TASK: Give the records again in full, exactly as written.

PROVIDED INFORMATION:
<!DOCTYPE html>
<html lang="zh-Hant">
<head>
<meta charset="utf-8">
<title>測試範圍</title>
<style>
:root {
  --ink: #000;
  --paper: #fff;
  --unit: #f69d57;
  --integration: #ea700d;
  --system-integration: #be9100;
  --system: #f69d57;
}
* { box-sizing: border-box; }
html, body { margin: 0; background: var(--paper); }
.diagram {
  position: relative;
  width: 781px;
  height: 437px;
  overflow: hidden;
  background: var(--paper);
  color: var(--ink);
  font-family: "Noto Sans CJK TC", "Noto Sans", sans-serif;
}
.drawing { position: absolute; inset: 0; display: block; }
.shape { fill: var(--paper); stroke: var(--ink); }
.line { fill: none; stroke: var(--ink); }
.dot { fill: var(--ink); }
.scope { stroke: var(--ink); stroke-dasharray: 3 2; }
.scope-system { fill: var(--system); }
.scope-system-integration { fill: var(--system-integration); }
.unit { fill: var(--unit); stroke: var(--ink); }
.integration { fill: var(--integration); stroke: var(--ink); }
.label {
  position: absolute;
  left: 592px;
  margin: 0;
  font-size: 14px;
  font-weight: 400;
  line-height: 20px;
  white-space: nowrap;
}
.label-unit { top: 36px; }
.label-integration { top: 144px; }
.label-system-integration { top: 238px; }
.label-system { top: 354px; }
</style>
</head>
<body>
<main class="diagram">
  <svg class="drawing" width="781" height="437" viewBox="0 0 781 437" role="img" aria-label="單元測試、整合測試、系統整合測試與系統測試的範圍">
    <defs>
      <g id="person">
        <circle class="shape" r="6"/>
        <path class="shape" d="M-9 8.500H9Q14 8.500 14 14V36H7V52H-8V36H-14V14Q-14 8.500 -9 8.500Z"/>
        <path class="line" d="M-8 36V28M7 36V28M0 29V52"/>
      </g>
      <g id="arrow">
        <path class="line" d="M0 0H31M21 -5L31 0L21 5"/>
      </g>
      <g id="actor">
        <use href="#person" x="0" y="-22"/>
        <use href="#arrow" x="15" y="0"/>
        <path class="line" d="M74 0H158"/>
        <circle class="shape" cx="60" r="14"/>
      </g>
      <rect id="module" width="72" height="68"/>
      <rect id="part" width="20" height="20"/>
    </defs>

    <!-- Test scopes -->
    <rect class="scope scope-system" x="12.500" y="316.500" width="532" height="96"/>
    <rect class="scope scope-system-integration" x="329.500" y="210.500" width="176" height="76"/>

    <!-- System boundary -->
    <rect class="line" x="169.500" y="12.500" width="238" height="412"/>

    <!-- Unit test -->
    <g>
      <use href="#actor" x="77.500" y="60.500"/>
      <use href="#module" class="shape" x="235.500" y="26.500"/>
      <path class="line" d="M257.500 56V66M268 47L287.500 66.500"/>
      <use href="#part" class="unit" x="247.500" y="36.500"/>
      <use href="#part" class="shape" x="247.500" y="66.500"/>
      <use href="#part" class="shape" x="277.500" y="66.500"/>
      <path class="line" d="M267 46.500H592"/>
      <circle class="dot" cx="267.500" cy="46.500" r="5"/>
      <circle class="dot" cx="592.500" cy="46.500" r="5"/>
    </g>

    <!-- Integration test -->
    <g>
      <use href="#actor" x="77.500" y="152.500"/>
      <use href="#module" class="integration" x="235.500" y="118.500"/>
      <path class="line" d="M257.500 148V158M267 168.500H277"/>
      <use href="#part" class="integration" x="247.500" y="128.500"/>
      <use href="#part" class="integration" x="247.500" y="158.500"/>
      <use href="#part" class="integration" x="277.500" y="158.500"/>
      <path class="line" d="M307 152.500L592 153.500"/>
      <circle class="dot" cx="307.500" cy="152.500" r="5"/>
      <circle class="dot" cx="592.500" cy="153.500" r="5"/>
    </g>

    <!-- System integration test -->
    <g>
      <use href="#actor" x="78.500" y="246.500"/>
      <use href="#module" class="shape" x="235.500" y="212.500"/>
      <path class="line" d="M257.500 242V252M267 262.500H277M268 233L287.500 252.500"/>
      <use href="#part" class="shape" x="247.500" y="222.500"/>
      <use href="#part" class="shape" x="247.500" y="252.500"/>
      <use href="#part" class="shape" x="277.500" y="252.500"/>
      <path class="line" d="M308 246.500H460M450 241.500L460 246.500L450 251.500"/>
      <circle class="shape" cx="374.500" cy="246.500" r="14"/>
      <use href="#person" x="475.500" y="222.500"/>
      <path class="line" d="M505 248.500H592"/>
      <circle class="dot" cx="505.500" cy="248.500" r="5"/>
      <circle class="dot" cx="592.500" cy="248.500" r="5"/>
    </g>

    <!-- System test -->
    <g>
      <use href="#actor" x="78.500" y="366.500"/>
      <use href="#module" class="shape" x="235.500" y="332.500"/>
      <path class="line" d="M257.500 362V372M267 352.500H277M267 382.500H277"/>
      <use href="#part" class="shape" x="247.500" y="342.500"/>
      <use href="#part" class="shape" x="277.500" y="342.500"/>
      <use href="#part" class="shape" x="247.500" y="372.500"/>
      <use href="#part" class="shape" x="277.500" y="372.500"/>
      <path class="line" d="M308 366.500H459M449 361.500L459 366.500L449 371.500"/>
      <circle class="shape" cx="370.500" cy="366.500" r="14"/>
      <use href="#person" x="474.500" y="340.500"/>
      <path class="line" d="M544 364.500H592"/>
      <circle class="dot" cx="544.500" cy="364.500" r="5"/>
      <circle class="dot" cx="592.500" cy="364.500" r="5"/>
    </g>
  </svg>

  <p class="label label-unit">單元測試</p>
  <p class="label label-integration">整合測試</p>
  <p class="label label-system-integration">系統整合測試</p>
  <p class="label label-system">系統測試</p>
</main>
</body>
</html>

RESPONSE TO THIS EXERCISE:
<!DOCTYPE html>
<html lang="zh-Hant">
<head>
<meta charset="utf-8">
<title>測試範圍</title>
<style>
:root {
  --ink: #000;
  --paper: #fff;
  --unit: #f69d57;
  --integration: #ea700d;
  --system-integration: #be9100;
  --system: #f69d57;
}
* { box-sizing: border-box; }
html, body { margin: 0; background: var(--paper); }
.diagram {
  position: relative;
  width: 781px;
  height: 437px;
  overflow: hidden;
  background: var(--paper);
  color: var(--ink);
  font-family: "Noto Sans CJK TC", "Noto Sans", sans-serif;
}
.drawing { position: absolute; inset: 0; display: block; }
.shape { fill: var(--paper); stroke: var(--ink); }
.line { fill: none; stroke: var(--ink); }
.dot { fill: var(--ink); }
.scope { stroke: var(--ink); stroke-dasharray: 3 2; }
.scope-system { fill: var(--system); }
.scope-system-integration { fill: var(--system-integration); }
.unit { fill: var(--unit); stroke: var(--ink); }
.integration { fill: var(--integration); stroke: var(--ink); }
.label {
  position: absolute;
  left: 592px;
  margin: 0;
  font-size: 14px;
  font-weight: 400;
  line-height: 20px;
  white-space: nowrap;
}
.label-unit { top: 36px; }
.label-integration { top: 144px; }
.label-system-integration { top: 238px; }
.label-system { top: 354px; }
</style>
</head>
<body>
<main class="diagram">
  <svg class="drawing" width="781" height="437" viewBox="0 0 781 437" role="img" aria-label="單元測試、整合測試、系統整合測試與系統測試的範圍">
    <defs>
      <g id="person">
        <circle class="shape" r="6"/>
        <path class="shape" d="M-9 8.500H9Q14 8.500 14 14V36H7V52H-8V36H-14V14Q-14 8.500 -9 8.500Z"/>
        <path class="line" d="M-8 36V28M7 36V28M0 29V52"/>
      </g>
      <g id="arrow">
        <path class="line" d="M0 0H31M21 -5L31 0L21 5"/>
      </g>
      <g id="actor">
        <use href="#person" x="0" y="-22"/>
        <use href="#arrow" x="15" y="0"/>
        <path class="line" d="M74 0H158"/>
        <circle class="shape" cx="60" r="14"/>
      </g>
      <rect id="module" width="72" height="68"/>
      <rect id="part" width="20" height="20"/>
    </defs>

    <!-- Test scopes -->
    <rect class="scope scope-system" x="12.500" y="316.500" width="532" height="96"/>
    <rect class="scope scope-system-integration" x="329.500" y="210.500" width="176" height="76"/>

    <!-- System boundary -->
    <rect class="line" x="169.500" y="12.500" width="238" height="412"/>

    <!-- Unit test -->
    <g>
      <use href="#actor" x="77.500" y="60.500"/>
      <use href="#module" class="shape" x="235.500" y="26.500"/>
      <path class="line" d="M257.500 56V66M268 47L287.500 66.500"/>
      <use href="#part" class="unit" x="247.500" y="36.500"/>
      <use href="#part" class="shape" x="247.500" y="66.500"/>
      <use href="#part" class="shape" x="277.500" y="66.500"/>
      <path class="line" d="M267 46.500H592"/>
      <circle class="dot" cx="267.500" cy="46.500" r="5"/>
      <circle class="dot" cx="592.500" cy="46.500" r="5"/>
    </g>

    <!-- Integration test -->
    <g>
      <use href="#actor" x="77.500" y="152.500"/>
      <use href="#module" class="integration" x="235.500" y="118.500"/>
      <path class="line" d="M257.500 148V158M267 168.500H277"/>
      <use href="#part" class="integration" x="247.500" y="128.500"/>
      <use href="#part" class="integration" x="247.500" y="158.500"/>
      <use href="#part" class="integration" x="277.500" y="158.500"/>
      <path class="line" d="M307 152.500L592 153.500"/>
      <circle class="dot" cx="307.500" cy="152.500" r="5"/>
      <circle class="dot" cx="592.500" cy="153.500" r="5"/>
    </g>

    <!-- System integration test -->
    <g>
      <use href="#actor" x="78.500" y="246.500"/>
      <use href="#module" class="shape" x="235.500" y="212.500"/>
      <path class="line" d="M257.500 242V252M267 262.500H277M268 233L287.500 252.500"/>
      <use href="#part" class="shape" x="247.500" y="222.500"/>
      <use href="#part" class="shape" x="247.500" y="252.500"/>
      <use href="#part" class="shape" x="277.500" y="252.500"/>
      <path class="line" d="M308 246.500H460M450 241.500L460 246.500L450 251.500"/>
      <circle class="shape" cx="374.500" cy="246.500" r="14"/>
      <use href="#person" x="475.500" y="222.500"/>
      <path class="line" d="M505 248.500H592"/>
      <circle class="dot" cx="505.500" cy="248.500" r="5"/>
      <circle class="dot" cx="592.500" cy="248.500" r="5"/>
    </g>

    <!-- System test -->
    <g>
      <use href="#actor" x="78.500" y="366.500"/>
      <use href="#module" class="shape" x="235.500" y="332.500"/>
      <path class="line" d="M257.500 362V372M267 352.500H277M267 382.500H277"/>
      <use href="#part" class="shape" x="247.500" y="342.500"/>
      <use href="#part" class="shape" x="277.500" y="342.500"/>
      <use href="#part" class="shape" x="247.500" y="372.500"/>
      <use href="#part" class="shape" x="277.500" y="372.500"/>
      <path class="line" d="M308 366.500H459M449 361.500L459 366.500L449 371.500"/>
      <circle class="shape" cx="370.500" cy="366.500" r="14"/>
      <use href="#person" x="474.500" y="340.500"/>
      <path class="line" d="M544 364.500H592"/>
      <circle class="dot" cx="544.500" cy="364.500" r="5"/>
      <circle class="dot" cx="592.500" cy="364.500" r="5"/>
    </g>
  </svg>

  <p class="label label-unit">單元測試</p>
  <p class="label label-integration">整合測試</p>
  <p class="label label-system-integration">系統整合測試</p>
  <p class="label label-system">系統測試</p>
</main>
</body>
</html>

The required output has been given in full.